▶ _PROBLEM STATEMENT_:
If a line in the records below contains the word "section", return that line.

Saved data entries

┄┄┄┄┄┄

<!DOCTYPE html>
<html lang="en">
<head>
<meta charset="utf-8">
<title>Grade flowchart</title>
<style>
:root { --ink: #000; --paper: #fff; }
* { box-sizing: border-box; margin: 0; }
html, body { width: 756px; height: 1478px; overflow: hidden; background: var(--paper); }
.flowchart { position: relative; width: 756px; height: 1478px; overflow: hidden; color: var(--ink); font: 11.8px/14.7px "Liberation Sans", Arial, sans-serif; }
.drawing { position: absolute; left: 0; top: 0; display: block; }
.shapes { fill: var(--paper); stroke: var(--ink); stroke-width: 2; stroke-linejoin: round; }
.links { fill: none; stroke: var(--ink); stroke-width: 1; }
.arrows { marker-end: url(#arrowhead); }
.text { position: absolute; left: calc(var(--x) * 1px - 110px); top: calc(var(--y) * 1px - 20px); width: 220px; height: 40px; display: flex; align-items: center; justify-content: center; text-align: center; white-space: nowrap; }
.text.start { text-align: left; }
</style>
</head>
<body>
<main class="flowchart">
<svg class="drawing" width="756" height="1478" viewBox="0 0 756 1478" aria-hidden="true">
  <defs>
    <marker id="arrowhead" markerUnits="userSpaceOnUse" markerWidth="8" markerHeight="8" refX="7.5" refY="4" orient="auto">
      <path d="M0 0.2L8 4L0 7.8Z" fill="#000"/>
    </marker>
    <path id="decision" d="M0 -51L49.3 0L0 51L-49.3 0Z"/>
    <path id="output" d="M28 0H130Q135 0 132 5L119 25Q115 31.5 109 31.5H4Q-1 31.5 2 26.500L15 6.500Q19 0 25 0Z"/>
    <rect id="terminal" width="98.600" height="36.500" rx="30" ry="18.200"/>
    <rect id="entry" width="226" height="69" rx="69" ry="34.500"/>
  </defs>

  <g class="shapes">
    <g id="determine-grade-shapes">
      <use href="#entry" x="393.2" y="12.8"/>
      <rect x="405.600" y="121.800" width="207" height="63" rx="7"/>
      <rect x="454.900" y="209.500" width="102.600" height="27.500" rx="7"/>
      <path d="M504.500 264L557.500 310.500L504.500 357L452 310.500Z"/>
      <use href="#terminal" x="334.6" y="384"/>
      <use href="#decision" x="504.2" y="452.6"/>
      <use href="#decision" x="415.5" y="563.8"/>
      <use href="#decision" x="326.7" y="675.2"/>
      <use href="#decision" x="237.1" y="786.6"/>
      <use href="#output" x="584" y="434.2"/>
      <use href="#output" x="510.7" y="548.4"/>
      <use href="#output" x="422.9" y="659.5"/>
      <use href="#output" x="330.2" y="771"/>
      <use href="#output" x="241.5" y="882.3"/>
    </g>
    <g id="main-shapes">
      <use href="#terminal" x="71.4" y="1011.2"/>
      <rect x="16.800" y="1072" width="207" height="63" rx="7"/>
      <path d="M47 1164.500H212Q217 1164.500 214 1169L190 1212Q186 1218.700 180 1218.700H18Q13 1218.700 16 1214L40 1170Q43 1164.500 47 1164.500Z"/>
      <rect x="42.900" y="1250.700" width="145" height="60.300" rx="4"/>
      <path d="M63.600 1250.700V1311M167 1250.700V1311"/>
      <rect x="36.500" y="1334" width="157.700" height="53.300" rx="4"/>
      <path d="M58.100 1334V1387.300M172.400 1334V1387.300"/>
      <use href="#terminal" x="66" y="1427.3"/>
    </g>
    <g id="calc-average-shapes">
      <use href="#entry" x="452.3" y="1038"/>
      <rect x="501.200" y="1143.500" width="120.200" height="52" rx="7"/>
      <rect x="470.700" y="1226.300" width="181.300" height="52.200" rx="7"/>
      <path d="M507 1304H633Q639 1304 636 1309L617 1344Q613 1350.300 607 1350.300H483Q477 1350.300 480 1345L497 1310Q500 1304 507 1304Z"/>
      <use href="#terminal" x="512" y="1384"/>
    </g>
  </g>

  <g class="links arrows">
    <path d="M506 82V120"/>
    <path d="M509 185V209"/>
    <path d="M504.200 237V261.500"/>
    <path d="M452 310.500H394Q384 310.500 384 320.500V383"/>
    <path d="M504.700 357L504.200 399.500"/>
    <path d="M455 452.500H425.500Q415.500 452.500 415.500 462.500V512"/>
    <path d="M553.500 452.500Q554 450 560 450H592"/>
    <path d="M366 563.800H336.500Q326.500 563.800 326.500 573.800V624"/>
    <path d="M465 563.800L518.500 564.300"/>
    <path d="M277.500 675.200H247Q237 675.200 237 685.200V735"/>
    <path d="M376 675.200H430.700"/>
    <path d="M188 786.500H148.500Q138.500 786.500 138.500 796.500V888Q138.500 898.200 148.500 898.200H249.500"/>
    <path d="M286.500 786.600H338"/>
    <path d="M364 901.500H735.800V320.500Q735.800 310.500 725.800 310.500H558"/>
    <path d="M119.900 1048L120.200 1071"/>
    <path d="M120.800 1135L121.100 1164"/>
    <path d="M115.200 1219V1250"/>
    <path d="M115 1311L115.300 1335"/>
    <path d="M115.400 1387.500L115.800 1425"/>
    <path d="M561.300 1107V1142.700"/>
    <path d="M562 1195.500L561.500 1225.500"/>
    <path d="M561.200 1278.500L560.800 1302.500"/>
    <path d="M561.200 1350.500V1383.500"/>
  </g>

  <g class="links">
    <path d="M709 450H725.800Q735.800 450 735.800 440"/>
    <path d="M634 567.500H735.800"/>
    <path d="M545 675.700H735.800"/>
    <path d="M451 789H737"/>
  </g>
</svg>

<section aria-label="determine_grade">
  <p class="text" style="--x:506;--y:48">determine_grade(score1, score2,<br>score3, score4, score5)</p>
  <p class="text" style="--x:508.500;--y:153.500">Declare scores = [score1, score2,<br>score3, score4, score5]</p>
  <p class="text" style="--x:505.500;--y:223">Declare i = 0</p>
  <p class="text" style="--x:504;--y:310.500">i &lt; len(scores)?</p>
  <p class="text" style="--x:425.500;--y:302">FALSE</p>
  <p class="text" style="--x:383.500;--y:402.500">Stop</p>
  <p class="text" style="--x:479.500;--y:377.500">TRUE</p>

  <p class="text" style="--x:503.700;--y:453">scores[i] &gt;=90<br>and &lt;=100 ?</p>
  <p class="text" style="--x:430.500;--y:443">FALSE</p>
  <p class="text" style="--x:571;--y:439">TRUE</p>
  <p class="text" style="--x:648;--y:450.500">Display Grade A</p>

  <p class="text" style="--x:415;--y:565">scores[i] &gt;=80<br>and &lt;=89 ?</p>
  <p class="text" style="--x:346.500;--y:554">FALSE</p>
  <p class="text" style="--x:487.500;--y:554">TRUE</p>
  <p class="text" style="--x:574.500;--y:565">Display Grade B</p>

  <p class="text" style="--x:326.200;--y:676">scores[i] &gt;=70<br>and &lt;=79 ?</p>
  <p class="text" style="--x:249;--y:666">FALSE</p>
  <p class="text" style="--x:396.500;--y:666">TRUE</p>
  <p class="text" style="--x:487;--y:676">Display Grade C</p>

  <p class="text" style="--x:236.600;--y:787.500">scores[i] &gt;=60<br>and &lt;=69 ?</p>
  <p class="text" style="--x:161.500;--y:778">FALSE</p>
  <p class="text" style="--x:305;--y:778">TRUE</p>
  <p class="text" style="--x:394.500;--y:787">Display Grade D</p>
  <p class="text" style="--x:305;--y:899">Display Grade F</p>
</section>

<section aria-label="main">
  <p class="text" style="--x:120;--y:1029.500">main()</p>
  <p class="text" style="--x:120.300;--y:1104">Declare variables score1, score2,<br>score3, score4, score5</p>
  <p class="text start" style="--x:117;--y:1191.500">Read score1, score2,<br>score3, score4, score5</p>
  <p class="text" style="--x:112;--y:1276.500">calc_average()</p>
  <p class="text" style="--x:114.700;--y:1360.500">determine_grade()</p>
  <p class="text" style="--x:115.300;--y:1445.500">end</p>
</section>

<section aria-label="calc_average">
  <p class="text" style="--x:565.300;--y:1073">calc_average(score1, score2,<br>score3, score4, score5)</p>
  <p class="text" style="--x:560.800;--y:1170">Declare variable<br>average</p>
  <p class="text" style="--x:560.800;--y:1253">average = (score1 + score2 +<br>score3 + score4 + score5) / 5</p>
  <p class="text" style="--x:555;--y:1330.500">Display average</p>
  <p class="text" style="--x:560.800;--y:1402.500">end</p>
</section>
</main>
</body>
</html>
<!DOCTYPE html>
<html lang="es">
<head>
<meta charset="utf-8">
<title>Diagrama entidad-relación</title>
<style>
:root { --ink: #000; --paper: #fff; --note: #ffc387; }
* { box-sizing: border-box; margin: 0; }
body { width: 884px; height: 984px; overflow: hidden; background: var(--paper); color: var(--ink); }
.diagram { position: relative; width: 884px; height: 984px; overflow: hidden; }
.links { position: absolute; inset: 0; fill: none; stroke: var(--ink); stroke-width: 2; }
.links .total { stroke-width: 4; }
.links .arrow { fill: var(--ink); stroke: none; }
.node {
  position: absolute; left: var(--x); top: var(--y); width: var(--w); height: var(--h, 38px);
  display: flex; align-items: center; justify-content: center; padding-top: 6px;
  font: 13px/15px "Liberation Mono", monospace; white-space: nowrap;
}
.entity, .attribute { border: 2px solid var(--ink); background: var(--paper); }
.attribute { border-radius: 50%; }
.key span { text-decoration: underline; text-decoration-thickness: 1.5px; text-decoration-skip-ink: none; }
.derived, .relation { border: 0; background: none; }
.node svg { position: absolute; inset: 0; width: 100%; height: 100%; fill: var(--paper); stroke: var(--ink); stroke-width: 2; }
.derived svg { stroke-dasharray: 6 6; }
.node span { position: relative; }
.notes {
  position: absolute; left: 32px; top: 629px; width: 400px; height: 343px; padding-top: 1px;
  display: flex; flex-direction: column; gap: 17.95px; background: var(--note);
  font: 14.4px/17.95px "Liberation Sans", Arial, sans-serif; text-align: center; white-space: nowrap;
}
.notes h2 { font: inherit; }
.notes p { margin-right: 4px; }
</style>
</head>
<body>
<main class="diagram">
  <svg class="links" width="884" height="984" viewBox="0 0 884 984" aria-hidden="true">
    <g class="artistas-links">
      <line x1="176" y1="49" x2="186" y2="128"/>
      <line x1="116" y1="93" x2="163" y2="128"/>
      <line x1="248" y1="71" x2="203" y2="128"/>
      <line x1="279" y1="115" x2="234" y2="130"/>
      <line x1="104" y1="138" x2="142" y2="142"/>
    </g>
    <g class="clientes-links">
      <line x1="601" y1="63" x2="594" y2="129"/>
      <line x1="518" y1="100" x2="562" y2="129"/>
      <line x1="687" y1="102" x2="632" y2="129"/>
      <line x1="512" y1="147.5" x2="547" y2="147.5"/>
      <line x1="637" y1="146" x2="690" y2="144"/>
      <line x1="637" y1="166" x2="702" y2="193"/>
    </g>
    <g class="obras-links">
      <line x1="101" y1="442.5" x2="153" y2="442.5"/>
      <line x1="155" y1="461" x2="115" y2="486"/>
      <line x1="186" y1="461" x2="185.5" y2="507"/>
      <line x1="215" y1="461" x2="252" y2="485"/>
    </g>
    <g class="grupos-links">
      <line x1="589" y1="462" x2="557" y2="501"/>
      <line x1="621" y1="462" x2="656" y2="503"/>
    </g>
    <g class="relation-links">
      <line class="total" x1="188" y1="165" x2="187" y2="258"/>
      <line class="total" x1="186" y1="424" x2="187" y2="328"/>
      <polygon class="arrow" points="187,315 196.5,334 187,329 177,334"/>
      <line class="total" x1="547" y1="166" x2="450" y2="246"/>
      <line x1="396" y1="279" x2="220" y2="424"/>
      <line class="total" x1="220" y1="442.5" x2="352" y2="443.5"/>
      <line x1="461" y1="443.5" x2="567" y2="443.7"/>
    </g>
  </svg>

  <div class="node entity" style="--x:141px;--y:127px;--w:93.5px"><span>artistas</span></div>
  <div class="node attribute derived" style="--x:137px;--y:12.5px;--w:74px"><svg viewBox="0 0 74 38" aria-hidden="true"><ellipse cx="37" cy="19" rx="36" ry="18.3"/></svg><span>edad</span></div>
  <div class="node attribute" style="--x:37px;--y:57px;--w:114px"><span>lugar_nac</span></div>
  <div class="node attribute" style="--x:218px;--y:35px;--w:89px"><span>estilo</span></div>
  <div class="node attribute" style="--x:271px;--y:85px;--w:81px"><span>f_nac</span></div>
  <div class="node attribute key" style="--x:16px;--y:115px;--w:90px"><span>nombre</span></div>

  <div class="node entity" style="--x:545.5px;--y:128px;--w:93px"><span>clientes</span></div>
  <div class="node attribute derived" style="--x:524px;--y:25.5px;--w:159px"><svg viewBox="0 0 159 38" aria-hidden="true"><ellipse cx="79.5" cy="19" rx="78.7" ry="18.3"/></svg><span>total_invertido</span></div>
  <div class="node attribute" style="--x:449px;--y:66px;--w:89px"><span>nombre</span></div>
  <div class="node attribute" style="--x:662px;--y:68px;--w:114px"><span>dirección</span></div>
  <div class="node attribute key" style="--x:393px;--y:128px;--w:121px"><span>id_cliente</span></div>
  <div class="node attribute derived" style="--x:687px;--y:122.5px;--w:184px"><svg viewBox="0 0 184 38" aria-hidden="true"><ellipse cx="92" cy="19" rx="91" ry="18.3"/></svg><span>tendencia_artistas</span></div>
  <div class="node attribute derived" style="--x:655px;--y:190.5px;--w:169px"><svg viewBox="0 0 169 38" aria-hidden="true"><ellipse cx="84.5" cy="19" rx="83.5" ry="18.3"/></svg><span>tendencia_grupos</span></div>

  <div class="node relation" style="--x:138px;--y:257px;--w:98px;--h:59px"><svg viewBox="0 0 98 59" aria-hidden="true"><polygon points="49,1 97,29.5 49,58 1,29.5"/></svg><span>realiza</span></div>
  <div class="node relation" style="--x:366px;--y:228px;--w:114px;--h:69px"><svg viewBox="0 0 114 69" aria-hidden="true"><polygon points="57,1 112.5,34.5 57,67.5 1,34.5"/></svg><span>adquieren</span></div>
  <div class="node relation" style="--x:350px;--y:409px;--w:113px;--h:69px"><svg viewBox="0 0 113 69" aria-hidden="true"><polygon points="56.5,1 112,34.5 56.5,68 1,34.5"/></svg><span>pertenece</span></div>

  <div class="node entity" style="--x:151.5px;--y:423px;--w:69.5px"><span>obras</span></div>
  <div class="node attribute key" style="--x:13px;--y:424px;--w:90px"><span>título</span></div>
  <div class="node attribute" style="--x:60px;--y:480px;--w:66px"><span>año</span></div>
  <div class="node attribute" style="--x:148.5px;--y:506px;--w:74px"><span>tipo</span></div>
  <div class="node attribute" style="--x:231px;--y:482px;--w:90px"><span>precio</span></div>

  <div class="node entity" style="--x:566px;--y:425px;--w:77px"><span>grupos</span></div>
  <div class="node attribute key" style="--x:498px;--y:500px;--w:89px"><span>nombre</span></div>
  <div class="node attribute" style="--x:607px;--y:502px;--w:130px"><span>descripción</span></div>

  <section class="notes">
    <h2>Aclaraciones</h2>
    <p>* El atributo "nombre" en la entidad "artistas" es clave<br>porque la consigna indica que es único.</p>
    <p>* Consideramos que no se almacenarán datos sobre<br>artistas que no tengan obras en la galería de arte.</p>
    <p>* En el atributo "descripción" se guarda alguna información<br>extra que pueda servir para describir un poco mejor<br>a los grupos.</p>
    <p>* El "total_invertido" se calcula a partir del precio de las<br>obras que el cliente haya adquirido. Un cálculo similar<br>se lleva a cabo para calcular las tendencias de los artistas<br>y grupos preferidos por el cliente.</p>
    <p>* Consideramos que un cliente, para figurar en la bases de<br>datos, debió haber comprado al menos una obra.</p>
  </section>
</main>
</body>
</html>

┄┄┄┄┄┄

▶ _OUTPUT BELOW_:
<section aria-label="determine_grade">
</section>
<section aria-label="main">
</section>
<section aria-label="calc_average">
</section>
  <section class="notes">
  </section>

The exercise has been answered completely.